The majority of the UK’s high street retailers – including the big coffee chains – are going mobile for good reason. Consumers are rarely without their smartphones these days so mobile loyalty can help you reach a key group of customers who may not yet be loyal enough to carry around a card but who may be open to a mobile loyalty program.
The right mobile customer loyalty scheme can also be a great way to encourage (and reward) referrals too…
6. Capitalise on word-of-mouth referrals
Attracting new customers is much more difficult than maintaining old ones, and your customer loyalty scheme will go some way to help with that.
One often-overlooked mechanism in getting new customers is referrals, so think about a way to create a referral incentive program – in other words reward your customers for bringing their friends in.
In one recent survey, 82% of customer loyalty program members referred at least one person to their program and 42% referred four or more.
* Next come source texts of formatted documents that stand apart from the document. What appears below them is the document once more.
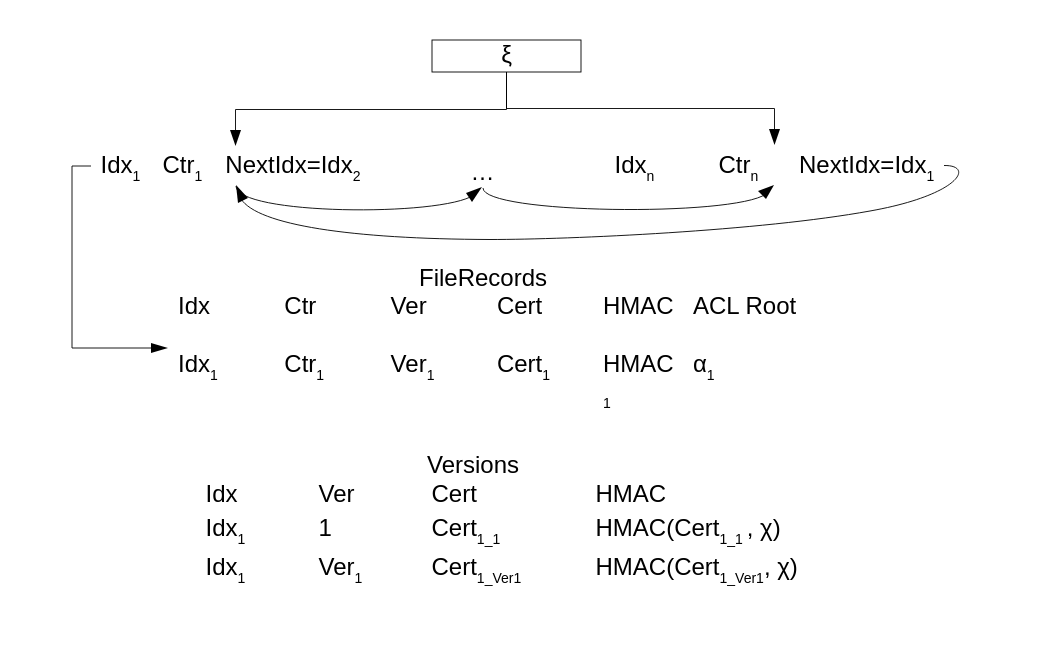
<!DOCTYPE html>
<html lang="en">
<head>
<meta charset="utf-8">
<title>File record index and versions</title>
<style>
:root { --ink: #000; --paper: #fff; }
* { box-sizing: border-box; margin: 0; padding: 0; }
body { width: 1059px; height: 662px; overflow: hidden; background: var(--paper); }
.diagram {
  position: relative; width: 1059px; height: 662px; overflow: hidden;
  color: var(--ink); font: 24px/28px "Liberation Sans", Arial, sans-serif;
}
.connectors { position: absolute; left: 0; top: 0; }
.connectors .line { fill: none; stroke: var(--ink); stroke-width: 0.9; }
.connectors .head { fill: var(--ink); }
sub { position: relative; top: 8px; font-size: 14px; line-height: 0; vertical-align: baseline; }
.node { position: absolute; top: 151px; white-space: nowrap; }
.key { left: 432px; top: 40px; width: 149px; height: 32px; line-height: 30px; text-align: center; }
.index { list-style: none; }
.table { position: absolute; display: grid; white-space: nowrap; font-weight: normal; }
.table h2 { grid-column: 1 / -1; font: inherit; }
.records { left: 178px; top: 264px; grid-template: 28px 58px 64px / 106.3px 106.3px 106.3px 106.1px 90px 110px; }
.records h2 { padding-left: 241px; }
.records .wrapped sub { display: block; top: 11px; line-height: 28px; }
.versions { left: 205.5px; top: 451px; grid-template: 29px 34px 39px 34px / 113px 113px 164px 210px; }
.versions h2 { padding-left: 221.5px; }
</style>
</head>
<body>
<main class="diagram">
  <svg class="connectors" width="1059" height="662" viewBox="0 0 1059 662" aria-hidden="true">
    <g class="line">
      <rect x="432" y="40" width="149" height="32"/>
      <path d="M506.5 72V109.5H235.5V132"/>
      <path d="M506.5 72V108.5H774.5V131"/>
      <path d="M91 166H72V348H154"/>
      <path d="M236 186C236 215 441 217 474 195"/>
      <path d="M483 188C483 214 733 217 766 194"/>
      <path d="M944 165.500C975 165 960 195 870 211C760 231 570 239.500 490 239.500C350 239 258 225 241 199"/>
    </g>
    <g class="head">
      <polygon points="235.500,146 230,130 241,130"/>
      <polygon points="774.500,145 769,129 780,129"/>
      <polygon points="168,348 151,343 151,353"/>
      <polygon points="236,185 248,198 238,203"/>
      <polygon points="482,187 472,202 466,193"/>
      <polygon points="774,185 766,199 758,191"/>
    </g>
  </svg>

  <div class="node key">ξ</div>

  <ul class="index">
    <li class="node" style="left:100.5px">Idx<sub>1</sub></li>
    <li class="node" style="left:162.5px">Ctr<sub>1</sub></li>
    <li class="node" style="left:225.3px">NextIdx=Idx<sub>2</sub></li>
    <li class="node" style="left:470.5px;top:158px">…</li>
    <li class="node" style="left:614.5px">Idx<sub>n</sub></li>
    <li class="node" style="left:718.5px">Ctr<sub>n</sub></li>
    <li class="node" style="left:799px">NextIdx=Idx<sub>1</sub></li>
  </ul>

  <section class="table records">
    <h2>FileRecords</h2>
    <span>Idx</span><span>Ctr</span><span>Ver</span><span>Cert</span><span>HMAC</span><span>ACL Root</span>
    <span>Idx<sub>1</sub></span><span>Ctr<sub>1</sub></span><span>Ver<sub>1</sub></span><span>Cert<sub>1</sub></span><span class="wrapped">HMAC<sub>1</sub></span><span>α<sub>1</sub></span>
  </section>

  <section class="table versions">
    <h2>Versions</h2>
    <span>Idx</span><span>Ver</span><span>Cert</span><span>HMAC</span>
    <span>Idx<sub>1</sub></span><span>1</span><span>Cert<sub>1_1</sub></span><span>HMAC(Cert<sub>1_1 </sub>, χ)</span>
    <span>Idx<sub>1</sub></span><span>Ver<sub>1</sub></span><span>Cert<sub>1_Ver1</sub></span><span>HMAC(Cert<sub>1_Ver1</sub>, χ)</span>
  </section>
</main>
</body>
</html>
Customers who bring their friends and business associates to your cafe will help you build even more loyal customers.
Compare the low cost and high effectiveness of a customer referral scheme to the high cost and low effectiveness of local print and online advertising and it starts to make even more sense!
7. Make it worthwhile (and easy!) for your customers
The purpose of your cafe’s customer loyalty scheme will be: to keep your customers buying from your business over your competitors; to encourage them to buy from your business more often; and to encourage them to spend more with you.
Most of your customers will be aware of that. So if they like your business (and your coffee!), if your customer loyalty scheme is easy to participate in, and the incentives are there, they’ll be more likely to sign up.
8. Promote the hell out of it
Your customer loyalty scheme will only deliver long term value if you commit to it. Market it in-store at your cafe – in your windows, on your menus, at your counter, even in the loos. Market it via your website, Facebook and Twitter.
If you are collecting your customers’ email addresses, email them with special offers and deals to entice and reward them.
Encourage your staff to ask every customer if they are members, and get them to sign up those that aren’t. incentivising your team to can also pay dividends: one of Scrummy Club’s cafe owners took their whole team for a celebratory drink once they’d crossed the 100 members mark.